Brantly requests prayers for his and Nancy's recovery. "More importantly, pray that we would be faithful to God's call on our lives in these new circumstances."
Brantly had initially turned down the offer of a dose of an experimental serum while still in Liberia. "An experimental serum arrived in the country, but there was only enough for one person. Dr. Brantly asked that it be given to Nancy Writebol," Franklin Graham, president of Samaritan's Purse, earlier said. Later, Brantly was able to receive a dose of the serum.
Brantly also received a unit of blood from a 14-year-old boy who had survived Ebola under his care.
Dr. Bruce Ribner, an infectious disease specialist at Emory's isolation ward, was recently quoted as saying that all precautions are being taken to ensure there is no secondary infections from Ebola in the United States. "The bottom line is, we have an inordinate amount of safety associated with this patient," Ribner said, of Brantly's arrival last week.
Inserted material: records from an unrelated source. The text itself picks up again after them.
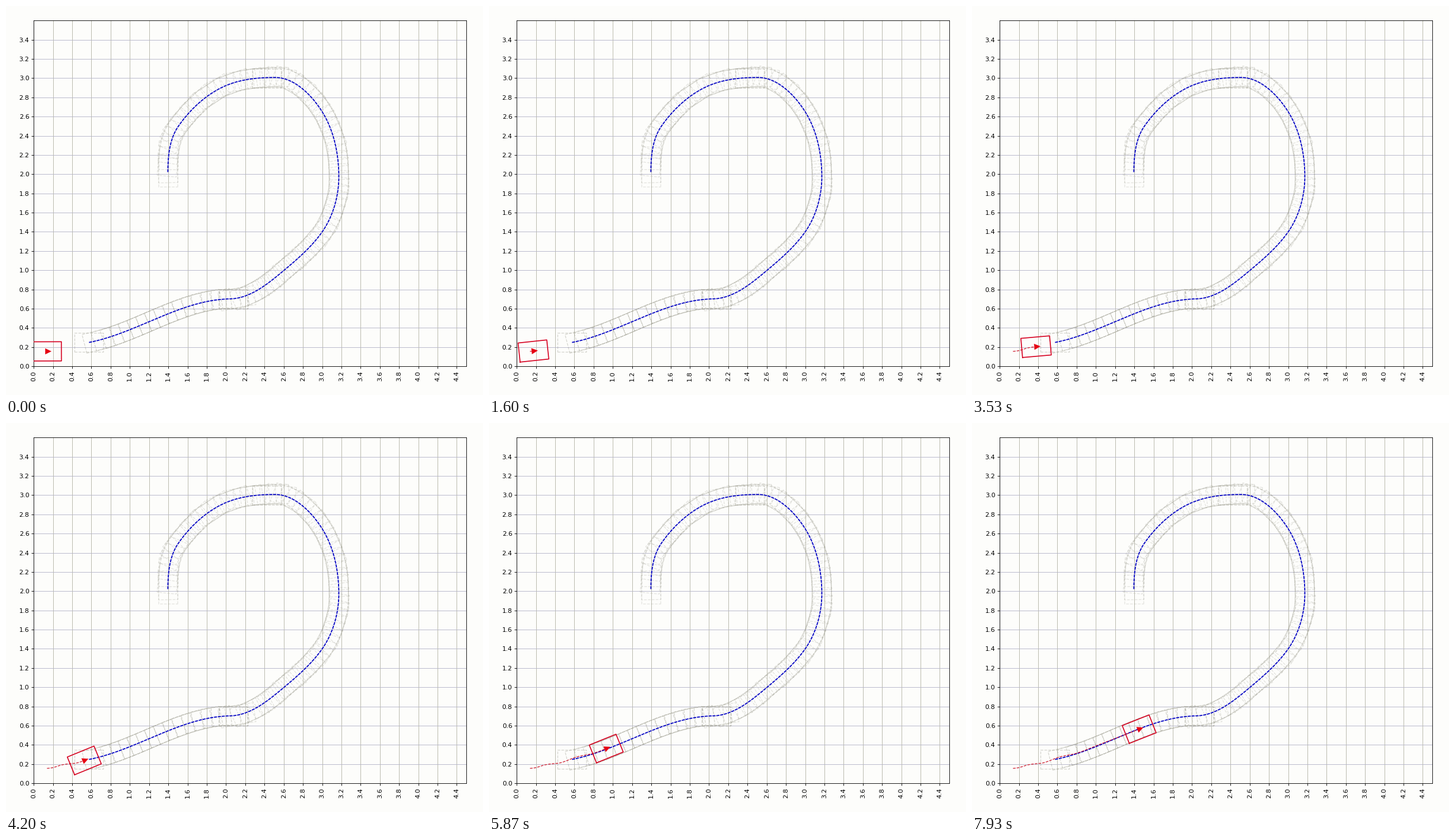
A matplotlib script for the animation above (8 s loop, 829 px wide and 676 px high).

```python
import numpy as np
import matplotlib.pyplot as plt
from matplotlib.animation import FuncAnimation
from matplotlib.collections import LineCollection

W, H, DPI = 829, 676, 80
FRAMES, LOOP_MS = 120, 8000
CAR_L, CAR_W = 0.3, 0.2
PAPER = "#fdfdfb"

# Key poses: x, y, heading in degrees
ROUTE = [(.575, .249, 11), (2.04, .702, 1), (2.6, .997, 40), (3.0, 1.4, 55),
         (3.173, 1.974, 90), (3.0, 2.65, 122), (2.51, 3.007, 180),
         (2.0, 2.923, 203), (1.505, 2.501, 235), (1.395, 2.022, 270)]
DRIVE = [(.138, .156, 0), (.177, .16, 5), (.288, .191, 13), (.41, .207, 3),
         (.6, .268, 19), (.742, .299, 11), (.94, .366, 22), (1.5, .584, 22)]


def curve(poses, n=80):
    """Hermite curve through the poses: x, y, heading and arc length."""
    t = np.linspace(0, 1, n)[:, None]
    parts = []
    for (x0, y0, a0), (x1, y1, a1) in zip(poses, poses[1:]):
        p, q = np.array([x0, y0]), np.array([x1, y1])
        reach = np.hypot(*(q - p))
        u, v = (reach * np.array([np.cos(a), np.sin(a)])
                for a in np.radians([a0, a1]))
        parts.append((1 + 2 * t) * (1 - t) ** 2 * p + t * (1 - t) ** 2 * u
                     + t * t * (3 - 2 * t) * q + t * t * (t - 1) * v)
    pts = np.vstack([parts[0][:1]] + [part[1:] for part in parts])
    arc = np.r_[0, np.cumsum(np.hypot(*np.diff(pts, axis=0).T))]
    dx, dy = np.gradient(pts, axis=0).T
    return pts[:, 0], pts[:, 1], np.unwrap(np.arctan2(dy, dx)), arc


def place(points, x, y, angle):
    c, s = np.cos(angle), np.sin(angle)
    return np.asarray(points) @ np.array([[c, s], [-s, c]]) + (x, y)


BOX = np.array([(-1, -1), (1, -1), (1, 1), (-1, 1), (-1, -1)]) * (CAR_L / 2, CAR_W / 2)
HEAD = [(-.018, -.03), (.044, 0), (-.018, .03)]

fig = plt.figure(figsize=(W / DPI, H / DPI), dpi=DPI, facecolor=PAPER)
ax = fig.add_axes([48.2 / W, 49.8 / H, 752 / W, 601 / H], facecolor=PAPER)
ax.set(xlim=(0, 4.5), ylim=(0, 3.6))
xt, yt = np.arange(23) * .2, np.arange(18) * .2
ax.set_xticks(xt, [f"{v:.1f}" for v in xt], rotation=90)
ax.set_yticks(yt, [f"{v:.1f}" for v in yt])
ax.tick_params(labelsize=10, labelfontfamily="DejaVu Sans")
ax.grid(axis="x", color="#b4b4a6", lw=.8)
ax.grid(axis="y", color="#b4b4c8", lw=.8)
ax.set_axisbelow(True)

rx, ry, ra, rs = curve(ROUTE)
rng = np.random.default_rng(4)


def footprints(stops, alpha, wobble, extra):
    """Faint car outlines along the route; overlaps darken."""
    angles = np.interp(stops, rs, ra) + rng.normal(0, np.radians(wobble), len(stops))
    poses = list(zip(np.interp(stops, rs, rx), np.interp(stops, rs, ry), angles))
    boxes = [place(BOX, *pose) for pose in poses + extra]
    ax.add_collection(LineCollection(boxes, colors="#8c8c7c", alpha=alpha,
                                     linewidths=1.15, linestyles="--", zorder=2))


bend = np.interp(2.08, rx[:160], rs[:160])
footprints(np.arange(.1, bend, .1), .34, 0,
           [(.575, .249, 0), (2.075, .7, 0), (2.075, .7, 0)])
footprints(np.arange(bend, rs[-1], .068), .22, 2.5,
           [(2.42, 3.0, 0), (2.42, 3.0, 0), (1.395, 2.022, np.pi / 2)])

ax.plot(rx, ry, color="#0000c4", lw=1.6, dashes=(3, .8), zorder=3)

trail, = ax.plot([], [], "--", color="#cc1428", lw=1.1, zorder=4)
body, = ax.plot([], [], color="#d60020", lw=1.5, zorder=5)
head = ax.fill([0, 0, 0], [0, 0, 0], color="#e60012", lw=.3, zorder=6)[0]

dx, dy, da, _ = curve(DRIVE)


def advance(i):
    """Gentle start that settles into a steady speed."""
    ramp = np.log1p(np.exp((np.array([i, 0]) - 42.5) / 12.2))
    return dx[0] + .213 * (ramp[0] - ramp[1])


def draw(i):
    x = advance(i)
    y, angle = np.interp(x, dx, dy), np.interp(x, dx, da)
    past = dx < x
    trail.set_data(np.r_[dx[past], x], np.r_[dy[past], y])
    body.set_data(*place(BOX, x, y, angle).T)
    head.set_xy(place(HEAD, x, y, angle))
    return trail, body, head


anim = FuncAnimation(fig, draw, frames=FRAMES, interval=LOOP_MS / FRAMES,
                     repeat=True, repeat_delay=0)
plt.show()
```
However, renowned neurosurgeon and possible 2016 presidential hopeful, Dr. Ben Carson, has criticized the CDC for bringing Brantly and Writebol to the U.S. for treatment.
"Why would we bring that into our country? Why would we expose ourselves when we already know that there are problems that can occur and have occurred," said Carson, who is a former director of Pediatric Neurosurgery at Johns Hopkins University and Hospital, in an interview with Newsmax TV. "Ebola is a terrifying disease. If you don't treat it, close to 90 percent of the people will die."
According to Businessweek, there is no cure for Ebola, but several companies like Mapp Biopharmaceutical, the San Diego-based company that developed ZMapp, are working on drug candidates now being tested on animals.
ZMapp was picked as a potential treatment just earlier this year, as a result of a longstanding research program conducted by the U.S. government and the military, according to The Associated Press.
ZMapp, which is made from antibodies produced by lab animals exposed to parts of the virus, is designed to boost the immune system's efforts to fight off Ebola. It is made in tobacco plants at Kentucky BioProcessing, a subsidiary of Reynolds American in Owensboro, Kentucky, said spokesman David Howard, according to the AP. Howard said the plant "serves like a photocopier," and the drug is extracted from it.